* _WORK ORDER_: Your answer should be the lines below from the one holding "--icon-focus: #62c299;" through the one holding "var(--middle); stroke: var(--white);", copied exactly and with nothing else.

* _DATA_:

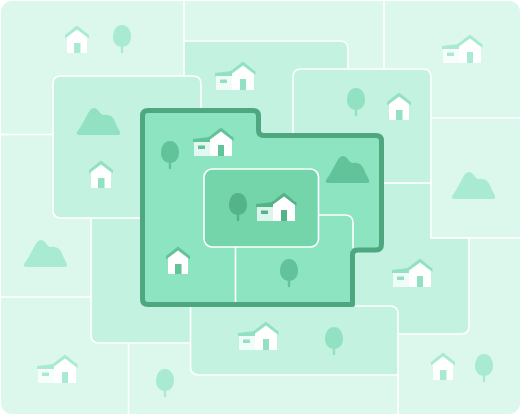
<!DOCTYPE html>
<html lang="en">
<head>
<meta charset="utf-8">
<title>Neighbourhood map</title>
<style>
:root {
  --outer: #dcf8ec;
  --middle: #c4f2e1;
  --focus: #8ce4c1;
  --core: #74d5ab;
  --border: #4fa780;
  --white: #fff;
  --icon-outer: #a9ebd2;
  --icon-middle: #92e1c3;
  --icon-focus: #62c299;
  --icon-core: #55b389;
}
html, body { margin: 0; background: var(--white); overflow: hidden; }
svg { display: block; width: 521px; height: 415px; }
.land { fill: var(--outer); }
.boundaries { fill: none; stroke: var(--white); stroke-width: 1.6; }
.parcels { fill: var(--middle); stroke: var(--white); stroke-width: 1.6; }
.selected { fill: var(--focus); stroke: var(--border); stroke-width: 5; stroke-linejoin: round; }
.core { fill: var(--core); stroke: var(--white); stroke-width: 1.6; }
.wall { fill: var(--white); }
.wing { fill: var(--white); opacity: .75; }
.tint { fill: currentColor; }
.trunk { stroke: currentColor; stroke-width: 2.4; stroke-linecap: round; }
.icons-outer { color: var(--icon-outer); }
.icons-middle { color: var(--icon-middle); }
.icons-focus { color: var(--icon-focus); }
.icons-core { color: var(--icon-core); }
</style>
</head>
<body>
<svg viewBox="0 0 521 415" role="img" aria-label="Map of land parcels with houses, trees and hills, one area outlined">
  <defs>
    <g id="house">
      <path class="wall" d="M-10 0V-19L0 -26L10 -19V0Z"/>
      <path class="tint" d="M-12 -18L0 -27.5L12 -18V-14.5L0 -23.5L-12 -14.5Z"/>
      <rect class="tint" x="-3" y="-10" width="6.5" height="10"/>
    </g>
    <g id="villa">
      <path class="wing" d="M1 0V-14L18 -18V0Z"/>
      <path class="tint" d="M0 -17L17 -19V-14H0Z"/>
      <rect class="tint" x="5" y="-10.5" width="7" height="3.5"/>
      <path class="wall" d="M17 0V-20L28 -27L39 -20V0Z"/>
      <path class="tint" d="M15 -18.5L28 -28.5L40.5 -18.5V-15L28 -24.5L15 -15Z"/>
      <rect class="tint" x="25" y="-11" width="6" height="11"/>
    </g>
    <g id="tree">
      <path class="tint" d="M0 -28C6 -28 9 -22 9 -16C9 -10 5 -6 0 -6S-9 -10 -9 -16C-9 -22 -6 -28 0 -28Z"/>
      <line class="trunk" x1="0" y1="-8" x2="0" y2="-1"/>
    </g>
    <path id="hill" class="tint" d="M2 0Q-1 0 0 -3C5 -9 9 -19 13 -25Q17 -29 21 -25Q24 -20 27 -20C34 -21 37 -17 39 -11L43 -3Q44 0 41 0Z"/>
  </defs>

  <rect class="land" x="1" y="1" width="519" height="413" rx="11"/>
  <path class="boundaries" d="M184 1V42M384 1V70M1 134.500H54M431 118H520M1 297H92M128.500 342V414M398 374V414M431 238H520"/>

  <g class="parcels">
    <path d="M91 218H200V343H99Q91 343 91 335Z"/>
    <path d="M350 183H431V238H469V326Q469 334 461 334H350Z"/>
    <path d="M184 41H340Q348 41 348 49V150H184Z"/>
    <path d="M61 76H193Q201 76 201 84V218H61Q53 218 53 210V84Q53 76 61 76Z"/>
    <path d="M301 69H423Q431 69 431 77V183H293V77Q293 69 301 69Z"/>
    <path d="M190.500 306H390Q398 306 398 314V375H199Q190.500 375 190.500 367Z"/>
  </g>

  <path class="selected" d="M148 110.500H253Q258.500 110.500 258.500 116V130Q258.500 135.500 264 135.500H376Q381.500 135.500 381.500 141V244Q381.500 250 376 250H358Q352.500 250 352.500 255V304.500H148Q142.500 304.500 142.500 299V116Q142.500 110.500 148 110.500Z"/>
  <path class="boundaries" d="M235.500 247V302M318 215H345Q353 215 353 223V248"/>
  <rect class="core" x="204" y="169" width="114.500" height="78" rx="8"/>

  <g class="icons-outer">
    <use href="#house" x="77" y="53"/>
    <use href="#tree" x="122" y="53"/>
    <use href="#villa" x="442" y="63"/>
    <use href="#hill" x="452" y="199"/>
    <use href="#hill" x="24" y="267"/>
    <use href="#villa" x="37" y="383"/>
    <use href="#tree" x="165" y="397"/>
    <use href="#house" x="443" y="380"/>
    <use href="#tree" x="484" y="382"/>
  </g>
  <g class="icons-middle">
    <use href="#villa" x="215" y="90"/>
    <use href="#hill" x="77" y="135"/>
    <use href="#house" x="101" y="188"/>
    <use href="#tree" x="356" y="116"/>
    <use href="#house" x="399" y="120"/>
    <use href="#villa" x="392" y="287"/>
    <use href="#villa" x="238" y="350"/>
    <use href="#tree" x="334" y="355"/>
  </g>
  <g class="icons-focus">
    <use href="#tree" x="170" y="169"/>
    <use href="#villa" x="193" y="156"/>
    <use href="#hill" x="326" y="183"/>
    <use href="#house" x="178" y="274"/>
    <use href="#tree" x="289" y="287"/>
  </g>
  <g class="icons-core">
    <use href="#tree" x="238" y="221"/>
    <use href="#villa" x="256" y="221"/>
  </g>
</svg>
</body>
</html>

* _YOUR RESPONSE_:
  --icon-focus: #62c299;
  --icon-core: #55b389;
}
html, body { margin: 0; background: var(--white); overflow: hidden; }
svg { display: block; width: 521px; height: 415px; }
.land { fill: var(--outer); }
.boundaries { fill: none; stroke: var(--white); stroke-width: 1.6; }
.parcels { fill: var(--middle); stroke: var(--white); stroke-width: 1.6; }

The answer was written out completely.